To settle the matter, I tested my hand at batch after batch of Instant Pot rice. This guide lays out what worked for me in simple steps you can try yourself. Soon you'll be leaning on your new Instant Pot to pull double duty as a speedy rice-maker too.

Read more: Best Instant Pot accessories for 2020  

Rice cookers and the Instant Pot

When you cook white rice on the stove, the typical ratio is 1 part rice to 2 parts water. With rice cookers you don't need to remember ratios at all. Just measure rice with the cooker's cup accessory (typically 180ml, or 6.1 fluid ounces). Then fill the machine's pot to a precalibrated water line to match your uncooked rice amount.

Rice cookers often have multiple water volume lines. The one you choose depends on the kind of rice you plan to make. Not so with an Instant Pot, which has just one series of suggested water volume lines that matches the water levels that standard rice cookers suggest for white rice. It also translates to a 1:1 ratio (1 part rice to 1 part water). Most importantly, the volume lines account for displacement caused by the volume of rice itself (measured by that 180ml cup).

Instant Pot also recommends a 1:1 ratio for all grains of cooked rice. This included everything from brown to jasmine, basmati and wild rice. The only variable that changes is how long it should cook.    

Brian Bennett/CNET

Step 1: Measure your rice

Measure out the dry rice you'd like to cook in level cups. Now put the rice inside the inner pot liner. Next take the inner pot out of your appliance and set it aside -- in your kitchen sink or nearby is ideal.

You can rinse rice in the Instant Pot steel inner pot or use a rice strainer like this one.

Brian Bennett/CNET

Step 2: Rinse it well

Fill the inner pot with a healthy amount of cold water. You don't need to be exact, but you should have enough liquid to submerge the grains by about 2 to 3 inches. Gently swirl the water and rice slurry with your hand. The water should quickly become cloudy or milky. Carefully drain most of the water and repeat the process. It typically takes about four rinses for water in the pot to become clear.   
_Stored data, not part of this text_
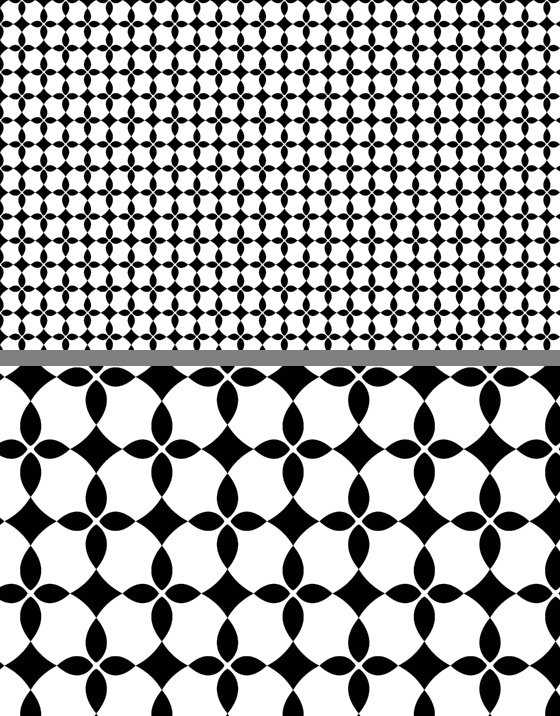
Top: the whole. Bottom: its middle third, enlarged.
Write a WebGL 1 fragment shader that draws this pattern.

```glsl
precision highp float;

uniform vec2 u_resolution;

// Lengths are fractions of the canvas height.
const vec2 PITCH = vec2(0.0625, 0.06875);          // spacing of motif centres
const vec2 DIAMOND_REACH = vec2(0.0250, 0.0233);   // half width, half height
const float DIAMOND_PINCH = 0.8;                   // how far the sides curve in
const vec2 PETAL_REACH = vec2(0.0375, 0.0456);     // sideways, upright
const vec2 PETAL_HALF_WIDTH = vec2(0.0092, 0.0101);
const float PETAL_START = 0.0030;                  // bare radius at the centre
const float PETAL_SWELL = 0.8;                     // roundness of the inner end
const float GAP_HALF_WIDTH = 0.0014;               // seams between petals
const vec3 PAPER = vec3(1.0);
const vec3 INK = vec3(0.005);
const int SAMPLES = 5;                             // per axis, for smooth edges
const float FILTER_PIXELS = 1.2;

// Width of a petal along its axis, scaled to peak at 1.
float petalProfile(float t) {
  float peakAt = PETAL_SWELL / (1.0 + PETAL_SWELL);
  float peak = pow(peakAt, PETAL_SWELL) * (1.0 - peakAt);
  return pow(max(t, 0.0), PETAL_SWELL) * (1.0 - t) / peak;
}

// Four petals, folded into one quadrant and split along its diagonal.
float flower(vec2 p) {
  vec2 q = abs(p);
  bool upright = q.y > q.x;
  float along = upright ? q.y : q.x;
  float across = upright ? q.x : q.y;
  float reach = upright ? PETAL_REACH.y : PETAL_REACH.x;
  float halfWidth = upright ? PETAL_HALF_WIDTH.y : PETAL_HALF_WIDTH.x;
  float t = (along - PETAL_START) / (reach - PETAL_START);
  bool inPetal = across < halfWidth * petalProfile(t);
  bool offSeam = (along - across) * 0.7071 > GAP_HALF_WIDTH;
  return inPetal && offSeam ? 1.0 : 0.0;
}

// Diamond with sides bowed towards its centre.
float diamond(vec2 p) {
  vec2 q = abs(p) / DIAMOND_REACH;
  return q.x + q.y + DIAMOND_PINCH * q.x * q.y < 1.0 ? 1.0 : 0.0;
}

// Flowers and diamonds alternate like a checkerboard.
float pattern(vec2 p) {
  vec2 cell = floor(p / PITCH + 0.5);
  vec2 local = p - cell * PITCH;
  float odd = mod(cell.x + cell.y, 2.0);

  // Upright petals extend past the middle of the cell into their neighbours.
  float side = local.y < 0.0 ? -1.0 : 1.0;
  vec2 neighbour = local - vec2(0.0, side * PITCH.y);
  vec2 sideways = local - vec2(local.x < 0.0 ? -PITCH.x : PITCH.x, 0.0);

  if (odd > 0.5) return flower(local);
  return max(diamond(local), max(flower(neighbour), flower(sideways)));
}

void main() {
  float coverage = 0.0;
  for (int j = 0; j < SAMPLES; j++) {
    for (int i = 0; i < SAMPLES; i++) {
      vec2 offset = (vec2(float(i), float(j)) + 0.5) / float(SAMPLES) - 0.5;
      vec2 p = (gl_FragCoord.xy + offset * FILTER_PIXELS) / u_resolution.y;
      coverage += pattern(vec2(p.x, 1.0 - p.y));   // rows start at the top
    }
  }
  coverage /= float(SAMPLES * SAMPLES);
  gl_FragColor = vec4(mix(PAPER, INK, coverage), 1.0);
}
```
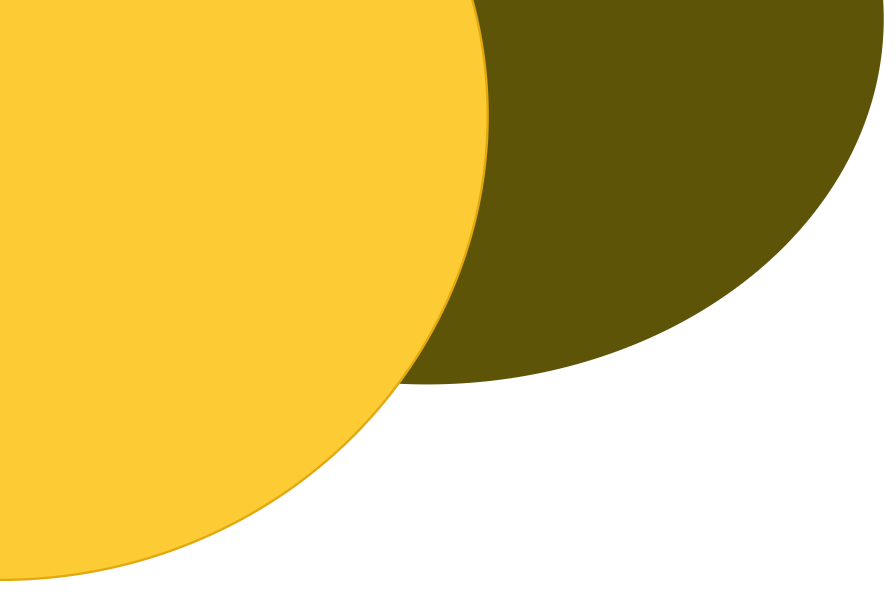
Give the GLSL for this background, as a Shadertoy shader.

```glsl
const vec3 PAPER = vec3(1.0);
const vec3 OLIVE = vec3(0.365, 0.329, 0.031);
const vec3 YELLOW = vec3(0.992, 0.796, 0.204);
const vec3 RIM = vec3(0.89, 0.66, 0.05);

// Lengths are fractions of the canvas height
const vec2 OLIVE_CENTER = vec2(0.7093, 0.9690);
const vec2 OLIVE_RADII = vec2(0.7587, 0.6076);
const vec2 YELLOW_CENTER = vec2(0.0019, 0.8081);
const vec2 YELLOW_RADII = vec2(0.8101, 0.7733);
const float RIM_WIDTH = 0.0039;

// Approximate signed distance to an ellipse, negative inside
float ellipseDistance(vec2 p, vec2 radii) {
    float k = max(length(p / radii), 0.001);
    float slope = max(length(p / (radii * radii)), 0.001);
    return k * (k - 1.0) / slope;
}

// Antialiased coverage of the region where the distance is negative
float coverage(float dist) {
    return clamp(0.5 - dist * iResolution.y, 0.0, 1.0);
}

void mainImage(out vec4 fragColor, in vec2 fragCoord) {
    vec2 p = fragCoord / iResolution.y;

    // Rear ellipse
    float olive = ellipseDistance(p - OLIVE_CENTER, OLIVE_RADII);
    vec3 color = mix(PAPER, OLIVE, coverage(olive));

    // Front ellipse with a thin rim just inside its edge
    float yellow = ellipseDistance(p - YELLOW_CENTER, YELLOW_RADII);
    color = mix(color, RIM, coverage(yellow));
    color = mix(color, YELLOW, coverage(yellow + RIM_WIDTH));

    fragColor = vec4(color, 1.0);
}
```
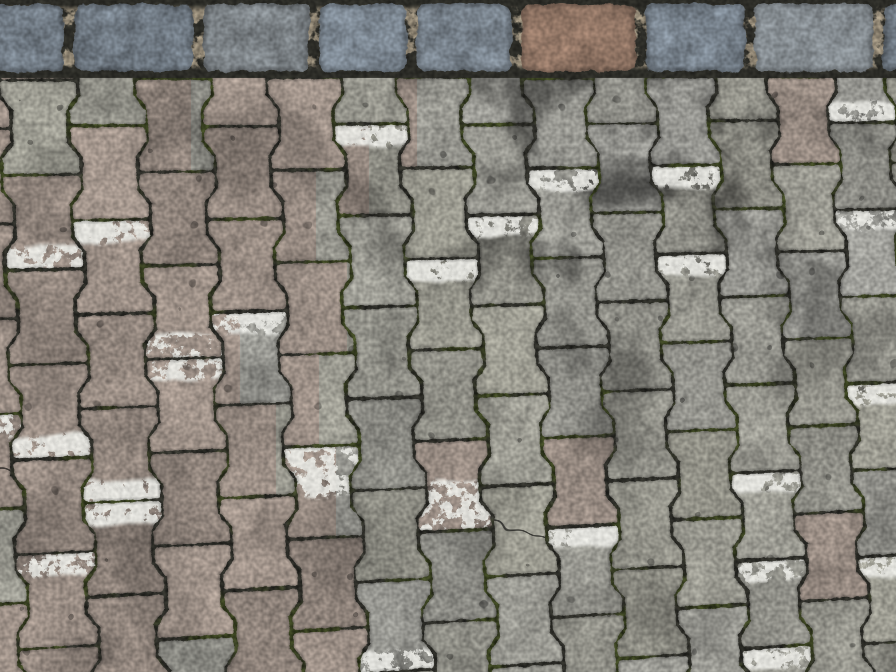
Write a WebGL 1 fragment shader that draws this texture.

```glsl
precision highp float;
// Worn pavement of interlocking bone-shaped concrete pavers below a row of curb stones.
// A trapezoid wave bends the column borders, alternate columns shift by half a block,
// and hashes and gradient noise add tints, worn white paint, stains, moss and grain.

uniform vec2 u_resolution;

// Lengths are in canvas heights, y runs down from the top.
const float CURB_END = 0.116;
const float CURB_MIDDLE = 0.056;
const float CURB_HALF = 0.050;
const float STONE_PITCH = 0.171;
const float STONE_GAP = 0.008;
const float RUST_STONE = 4.0;
const float COLUMN_WIDTH = 0.097;
const float ROW_HEIGHT = 0.1415;
const float ROW_SHRINK = 0.0095;    // rows get shorter toward the right
const float BONE_DEPTH = 0.082;     // side swing, in columns
const float BONE_STEEPNESS = 3.1;
const float JOINT_HALF = 0.0023;
const float CORNER = 0.007;
const float PAINTED_SHARE = 0.22;
const float CRACKED_SHARE = 0.03;
const vec2 STAIN_CENTER = vec2(0.95, 0.22);

const vec3 PAVER_GRAY = vec3(0.595, 0.595, 0.575);
const vec3 PAVER_BROWN = vec3(0.605, 0.555, 0.520);
const vec3 PAVER_OLIVE = vec3(0.590, 0.585, 0.530);
const vec3 PAINT = vec3(0.90, 0.90, 0.88);
const vec3 JOINT = vec3(0.17, 0.17, 0.15);
const vec3 MOSS = vec3(0.21, 0.24, 0.12);
const vec3 SAND = vec3(0.56, 0.52, 0.45);
const vec3 STONE_BLUE = vec3(0.46, 0.50, 0.54);
const vec3 STONE_PALE = vec3(0.59, 0.59, 0.57);
const vec3 STONE_RUST = vec3(0.53, 0.43, 0.37);

float hash(vec2 p) {
  return fract(sin(dot(p, vec2(127.1, 311.7))) * 43758.55);
}

vec2 gradient(vec2 cell) {
  float a = 6.2832 * hash(cell);
  return vec2(cos(a), sin(a));
}

// Gradient noise, about -0.7 to 0.7
float noise(vec2 p) {
  vec2 i = floor(p), f = p - i;
  vec2 w = f * f * f * (f * (f * 6.0 - 15.0) + 10.0);
  vec2 e = vec2(1.0, 0.0);
  float top = mix(dot(gradient(i), f), dot(gradient(i + e), f - e), w.x);
  float low = mix(dot(gradient(i + e.yx), f - e.yx), dot(gradient(i + 1.0), f - 1.0), w.x);
  return mix(top, low, w.y);
}

float fbm(vec2 p) {
  float sum = 0.0, gain = 1.0;
  for (int i = 0; i < 4; i++) {
    sum += gain * noise(p);
    p = p * 2.03 + 17.3;
    gain *= 0.55;
  }
  return sum;
}

// Small round dark spots, one at most per cell
float spots(vec2 p) {
  vec2 q = p * 16.0, cell = floor(q);
  vec2 center = 0.25 + 0.5 * vec2(hash(cell + 3.1), hash(cell + 8.7));
  float radius = mix(0.05, 0.13, hash(cell + 5.3));
  float d = length(q - cell - center) + 0.05 * noise(p * 110.0);
  return step(hash(cell), 0.3) * (1.0 - smoothstep(radius * 0.6, radius, d));
}

vec3 curb(vec2 p, float grain, float pixel) {
  float q = (p.x - 0.109) / STONE_PITCH;
  float border = floor(q + 0.5);
  float side = q - border - 0.3 * (hash(vec2(border, 4.0)) - 0.5);
  float id = side > 0.0 ? border : border - 1.0;
  vec2 edge = vec2(STONE_GAP - abs(side) * STONE_PITCH, abs(p.y - CURB_MIDDLE) - CURB_HALF) + 0.012;
  float d = length(max(edge, 0.0)) + min(max(edge.x, edge.y), 0.0) - 0.012 + 0.005 * fbm(p * 40.0);

  vec3 stone = mix(STONE_BLUE, STONE_PALE, smoothstep(0.3, 0.8, hash(vec2(id, 9.0))));
  stone = mix(stone, STONE_RUST, 1.0 - step(0.5, abs(id - RUST_STONE)));
  stone *= 0.92 + 0.16 * hash(vec2(id, 2.0)) + 0.22 * fbm(p * 28.0) + 0.35 * grain;
  stone *= mix(0.78, 1.0, smoothstep(0.0, 0.01, -d));
  float sandy = smoothstep(-0.15, 0.2, fbm(p * 35.0)) * smoothstep(0.05, 0.038, abs(p.y - CURB_MIDDLE));
  vec3 gap = mix(JOINT, SAND, sandy) * (1.0 + 0.6 * grain);
  return mix(stone, gap, smoothstep(-pixel, pixel, d));
}

vec3 pavers(vec2 p, float grain, float pixel) {
  // Slight shear and perspective of the laid grid
  float depth = p.y - 0.12;
  float u = (p.x - 0.035 * depth) / (1.0 + 0.025 * depth);
  float k = 0.64 * u * u + 9.776 * u - 0.06;
  float pitch = ROW_HEIGHT - ROW_SHRINK * p.x;
  float v = (p.y - 0.118 + 0.002 * p.x) / pitch;

  // Bent column border, then the joint between blocks
  float border = floor(k + 0.5);
  float turn = mod(border, 2.0) * 2.0 - 1.0;
  float wave = BONE_STEEPNESS * (1.0 - 4.0 * abs(fract(v + 0.5) - 0.5));
  float side = k - border - turn * BONE_DEPTH * clamp(wave, -1.0, 1.0);
  float column = side > 0.0 ? border : border - 1.0;
  float w = v + 0.5 * mod(column, 2.0) + 0.04 * (hash(vec2(column, 1.0)) - 0.5);
  vec2 id = vec2(column, floor(w));
  float f = fract(w);
  vec2 inside = vec2(abs(side) * COLUMN_WIDTH * (abs(wave) < 1.0 ? 0.82 : 1.0), min(f, 1.0 - f) * pitch);
  float d = CORNER - length(max(CORNER - inside, 0.0)) + 0.0022 * fbm(p * 75.0);

  // Concrete: warm tints gather on the left
  float warm = mix(0.75, 0.04, smoothstep(0.25, 0.75, p.x));
  vec3 color = mix(PAVER_GRAY, PAVER_OLIVE, 0.6 * hash(id + 6.0));
  color = mix(color, PAVER_BROWN, step(hash(id + 21.0), warm));
  float cloud = fbm(p * 13.0);
  color *= 1.0 + 0.14 * (hash(id + 33.0) - 0.5) + 0.12 * cloud + 0.40 * grain;
  vec2 away = p - STAIN_CENTER;
  float stain = smoothstep(-0.05, 0.5, fbm(p * 7.0 + 4.0)) * (0.15 + 0.35 * exp(-9.0 * dot(away, away)));
  color *= (1.0 - stain) * (1.0 - 0.3 * spots(p));

  // Worn paint on one end, sometimes reaching over the waist
  float end = hash(id + 47.0) < 0.65 ? f : 1.0 - f;
  float reach = hash(id + 52.0) < 0.2 ? 0.55 : 0.24;
  float wear = fbm(p * 48.0) + 0.6 * noise(p * 14.0) + 0.5 * (hash(id + 58.0) - 0.3);
  float paint = step(hash(id + 64.0), PAINTED_SHARE) * smoothstep(0.04, -0.03, end - reach + 0.05 * cloud);
  paint *= 1.0 - smoothstep(0.2, 0.45, wear);
  color = mix(color, PAINT * (1.0 + 0.15 * grain), 0.94 * paint);

  // Rare cracks, darkened rims and mossy joints
  float crack = abs(f - 0.5 - 0.25 * (k - column - 0.5) - 0.12 * noise(p * 30.0)) * pitch;
  color *= 1.0 - 0.6 * step(hash(id + 71.0), CRACKED_SHARE) * smoothstep(0.0025, 0.0005, crack);
  color *= mix(0.82, 1.0, smoothstep(JOINT_HALF, JOINT_HALF + 0.005, d));
  vec3 seam = mix(JOINT, MOSS, smoothstep(-0.1, 0.35, fbm(p * 9.0 + 31.0))) * (1.0 + grain);
  float width = JOINT_HALF * (1.0 + 0.6 * noise(p * 6.0 + 12.0));
  return mix(seam, color, smoothstep(width - pixel, width + pixel, d));
}

void main() {
  vec2 p = vec2(gl_FragCoord.x, u_resolution.y - gl_FragCoord.y) / u_resolution.y;
  float pixel = 0.7 / u_resolution.y;
  float grain = 0.6 * noise(p * 170.0) + 0.4 * noise(p * 90.0 + 7.0);
  float below = smoothstep(-pixel, pixel, p.y - CURB_END);
  vec3 color = mix(curb(p, grain, pixel), pavers(p, grain, pixel), below);
  gl_FragColor = vec4(clamp(color, 0.0, 1.0), 1.0);
}
```
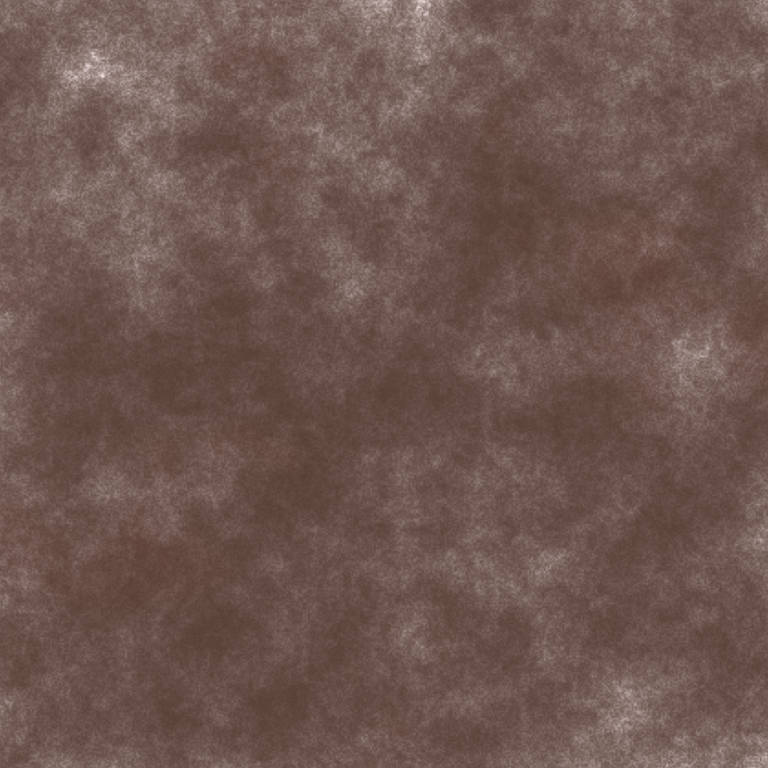
Give the GLSL for this texture, as a Shadertoy shader.

```glsl
float hash(vec2 cell) {
    uvec2 q = uvec2(ivec2(cell)) * uvec2(1597334677u, 3812015801u);
    uint n = (q.x ^ q.y) * 1597334677u;
    n = (n ^ (n >> 15)) * 2246822519u;
    return float((n ^ (n >> 13)) & 65535u) / 65535.0;
}

float valueNoise(vec2 p) {
    vec2 cell = floor(p);
    vec2 f = fract(p);
    vec2 w = f * f * (3.0 - 2.0 * f);
    float bottom = mix(hash(cell), hash(cell + vec2(1, 0)), w.x);
    float top = mix(hash(cell + vec2(0, 1)), hash(cell + vec2(1, 1)), w.x);
    return mix(bottom, top, w.y);
}

// Axis-aligned octaves, normalised to 0..1
float fbm(vec2 p, int octaves, float gain) {
    float sum = 0.0, total = 0.0, amplitude = 1.0;
    for (int i = 0; i < octaves; i++) {
        sum += amplitude * valueNoise(p);
        total += amplitude;
        amplitude *= gain;
        p = p * 2.0 + vec2(17.3, 9.1);
    }
    return sum / total;
}

// Pale wear that fades inwards from the canvas border
float borderWear(vec2 uv, float width) {
    vec2 inset = min(uv, 1.0 - uv);
    return exp(-inset.x / width) + exp(-inset.y / width);
}

vec3 leatherColor(float exposure, float redness) {
    const vec3 deepBrown = vec3(0.315, 0.218, 0.181);
    const vec3 paleDust = vec3(0.115, 0.122, 0.129);
    const vec3 rustShift = vec3(0.016, -0.005, -0.008);
    return deepBrown + paleDust * exp(exposure) + rustShift * redness;
}

void mainImage(out vec4 fragColor, in vec2 fragCoord) {
    vec2 uv = fragCoord / iResolution.xy;
    vec2 p = fragCoord / iResolution.y;

    // Slight warp makes the mottling wispy
    vec2 warp = vec2(fbm(p * 20.0 + 31.0, 3, 0.6), fbm(p * 20.0 + 67.0, 3, 0.6)) - 0.5;
    vec2 q = p + 0.012 * warp;

    // Broad stains, cloudy mottling and fine grain
    float stains = fbm(q * 2.7 + 5.0, 3, 0.8) - 0.5;
    float mottling = fbm(q * 11.0 + 43.0, 6, 0.82) - 0.5;
    float grain = valueNoise(p * 420.0 + 11.0) - 0.5;
    float wear = borderWear(uv, 0.045) * (0.6 + 0.7 * fbm(q * 6.0 + 83.0, 3, 0.6));

    float exposure = 1.8 * stains + 3.0 * mottling + 0.6 * grain + 0.38 * wear - 0.08;

    // Rusty tint gathers in the darker stains
    float rust = smoothstep(0.5, 0.85, fbm(q * 3.5 + 101.0, 4, 0.7));
    rust *= 1.0 - smoothstep(-0.3, 0.7, exposure);

    fragColor = vec4(leatherColor(exposure, rust), 1.0);
}
```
There's one advantage to using that special rice up that came with your Instant Pot. Just fill the liner up to the water level that matches the cups of rice added.

Brian Bennett/CNET

Step 3: Fill the pot

Next fill the Instant Pot's liner with the rest of the water you need. Leave the wet rice in the pot and don't worry about straining it. Just add (or subtract) enough water to reach the correct line. Remember you're aiming for the line next to the number of rice cups you've added.

Here's a nice, fork-fluffed batch of American-style long grain white rice.

Brian Bennett/CNET

Now seal the lid by swiveling it closed to its locked position. Make sure the steam release valve is set to "sealing."

Step 4: Get things cooking

We'll use your Instant Pot's "Rice" cooking program. This function was designed specifically for white rice. It's an automatic cooking mode that runs between 10 to 12 minutes. When the program finishes, wait another 15 minutes for the appliance to cool down and release its internal pressure naturally.

The Instant Pot can make quality Japanese-style short grain rice too. Just stick to that 1:1 ratio.

Brian Bennett/CNET

Step 5: Fluff and enjoy

Swivel the lid open. You should be greeted by the lovely sight and smell of freshly cooked rice. Don't forget one vital step though. Grab a fork and softly run it through the bed of rice. This fluffs the grains and mixes in any residual water at the bottom of the pot.

I successfully prepared batches of American-style long grain rice this way. The same goes for short-grain Japanese rice. These are the grain types I personally eat most often. Of course, if the texture that comes out isn't to your particular liking, tweak away. Try a little less water if your results taste too soft or sticky. Go the other way if your rice is a little too al dente.